Going through the entries below, copy out each line that contains "edge".

- - - -

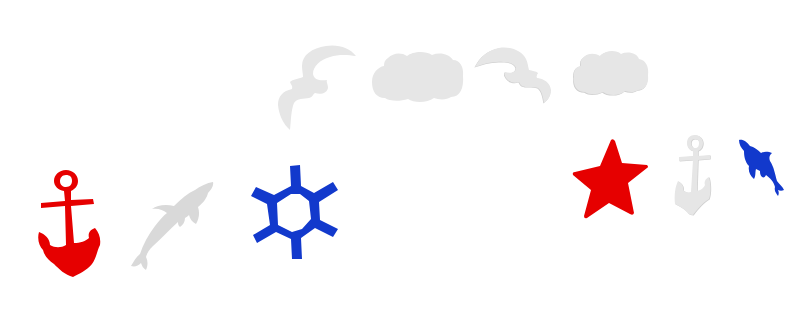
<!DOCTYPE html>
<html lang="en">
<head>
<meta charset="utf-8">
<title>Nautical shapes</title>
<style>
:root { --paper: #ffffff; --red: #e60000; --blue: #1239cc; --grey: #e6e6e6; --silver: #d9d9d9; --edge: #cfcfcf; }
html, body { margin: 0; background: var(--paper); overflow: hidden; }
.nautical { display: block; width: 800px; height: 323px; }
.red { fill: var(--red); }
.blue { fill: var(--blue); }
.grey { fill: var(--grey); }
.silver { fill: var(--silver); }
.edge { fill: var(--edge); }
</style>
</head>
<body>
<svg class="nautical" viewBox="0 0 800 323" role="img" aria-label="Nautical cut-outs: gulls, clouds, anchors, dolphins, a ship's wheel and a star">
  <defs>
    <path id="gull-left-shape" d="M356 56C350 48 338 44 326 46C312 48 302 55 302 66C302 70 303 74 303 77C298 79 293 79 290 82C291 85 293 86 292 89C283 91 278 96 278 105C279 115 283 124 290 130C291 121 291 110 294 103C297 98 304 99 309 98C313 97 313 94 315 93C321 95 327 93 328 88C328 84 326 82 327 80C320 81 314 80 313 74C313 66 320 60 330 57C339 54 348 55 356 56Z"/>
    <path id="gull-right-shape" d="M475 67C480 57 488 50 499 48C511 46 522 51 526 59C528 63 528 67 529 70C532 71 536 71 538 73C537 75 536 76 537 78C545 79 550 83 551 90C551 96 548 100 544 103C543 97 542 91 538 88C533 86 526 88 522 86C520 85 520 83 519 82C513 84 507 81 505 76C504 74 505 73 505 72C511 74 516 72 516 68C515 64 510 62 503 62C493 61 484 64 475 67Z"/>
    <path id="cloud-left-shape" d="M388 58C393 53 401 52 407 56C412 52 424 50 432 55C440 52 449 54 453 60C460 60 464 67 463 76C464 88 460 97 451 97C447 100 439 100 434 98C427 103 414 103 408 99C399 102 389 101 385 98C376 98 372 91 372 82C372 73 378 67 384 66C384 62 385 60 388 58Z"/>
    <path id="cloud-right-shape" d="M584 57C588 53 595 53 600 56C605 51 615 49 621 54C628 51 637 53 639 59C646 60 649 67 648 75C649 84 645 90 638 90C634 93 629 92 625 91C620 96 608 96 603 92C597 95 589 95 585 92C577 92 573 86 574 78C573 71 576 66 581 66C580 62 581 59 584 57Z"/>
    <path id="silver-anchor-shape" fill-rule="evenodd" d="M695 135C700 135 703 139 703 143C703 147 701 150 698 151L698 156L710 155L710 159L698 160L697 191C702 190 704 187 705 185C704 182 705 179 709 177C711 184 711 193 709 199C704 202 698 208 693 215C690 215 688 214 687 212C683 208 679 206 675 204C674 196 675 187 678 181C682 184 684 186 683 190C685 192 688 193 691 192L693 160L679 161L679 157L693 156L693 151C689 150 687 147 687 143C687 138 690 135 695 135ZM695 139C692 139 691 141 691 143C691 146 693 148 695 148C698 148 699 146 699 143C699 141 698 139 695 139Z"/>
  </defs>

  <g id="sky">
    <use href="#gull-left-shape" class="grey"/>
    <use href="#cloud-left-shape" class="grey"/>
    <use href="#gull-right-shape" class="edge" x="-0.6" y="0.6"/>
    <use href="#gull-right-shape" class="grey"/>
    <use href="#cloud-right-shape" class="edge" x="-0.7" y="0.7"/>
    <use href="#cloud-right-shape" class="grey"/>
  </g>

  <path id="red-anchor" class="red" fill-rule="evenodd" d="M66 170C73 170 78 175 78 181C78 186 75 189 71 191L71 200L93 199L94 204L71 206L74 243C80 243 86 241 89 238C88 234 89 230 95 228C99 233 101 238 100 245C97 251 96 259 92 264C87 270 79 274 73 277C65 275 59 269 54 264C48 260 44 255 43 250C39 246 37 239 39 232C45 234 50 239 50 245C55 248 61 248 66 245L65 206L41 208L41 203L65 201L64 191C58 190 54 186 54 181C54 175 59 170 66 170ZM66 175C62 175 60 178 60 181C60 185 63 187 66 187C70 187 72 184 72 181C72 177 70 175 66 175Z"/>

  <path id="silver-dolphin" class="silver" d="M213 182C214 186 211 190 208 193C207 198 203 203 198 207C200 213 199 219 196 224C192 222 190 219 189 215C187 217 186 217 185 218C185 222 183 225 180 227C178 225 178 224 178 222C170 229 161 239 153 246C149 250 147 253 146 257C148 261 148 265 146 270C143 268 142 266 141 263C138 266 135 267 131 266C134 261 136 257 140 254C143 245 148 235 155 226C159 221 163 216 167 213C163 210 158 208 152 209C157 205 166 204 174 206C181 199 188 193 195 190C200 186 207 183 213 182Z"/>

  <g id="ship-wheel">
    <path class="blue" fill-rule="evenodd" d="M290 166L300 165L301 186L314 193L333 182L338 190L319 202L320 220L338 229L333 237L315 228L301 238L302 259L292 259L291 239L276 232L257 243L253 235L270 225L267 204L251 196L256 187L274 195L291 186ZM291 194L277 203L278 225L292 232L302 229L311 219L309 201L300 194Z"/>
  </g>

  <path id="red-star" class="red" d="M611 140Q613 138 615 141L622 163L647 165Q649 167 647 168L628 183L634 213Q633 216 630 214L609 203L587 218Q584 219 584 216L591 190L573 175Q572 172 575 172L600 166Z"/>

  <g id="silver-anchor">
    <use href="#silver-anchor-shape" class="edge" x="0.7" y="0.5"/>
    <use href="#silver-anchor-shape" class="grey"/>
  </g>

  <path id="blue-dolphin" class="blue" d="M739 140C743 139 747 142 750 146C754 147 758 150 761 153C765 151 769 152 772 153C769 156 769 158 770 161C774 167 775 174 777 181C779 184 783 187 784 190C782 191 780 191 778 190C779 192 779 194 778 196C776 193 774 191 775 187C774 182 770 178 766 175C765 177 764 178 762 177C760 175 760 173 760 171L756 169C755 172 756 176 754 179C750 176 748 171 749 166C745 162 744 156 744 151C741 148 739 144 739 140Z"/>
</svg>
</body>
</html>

- - - -

#### TASK SOLUTION
:root { --paper: #ffffff; --red: #e60000; --blue: #1239cc; --grey: #e6e6e6; --silver: #d9d9d9; --edge: #cfcfcf; }
.edge { fill: var(--edge); }
    <use href="#gull-right-shape" class="edge" x="-0.6" y="0.6"/>
    <use href="#cloud-right-shape" class="edge" x="-0.7" y="0.7"/>
    <use href="#silver-anchor-shape" class="edge" x="0.7" y="0.5"/>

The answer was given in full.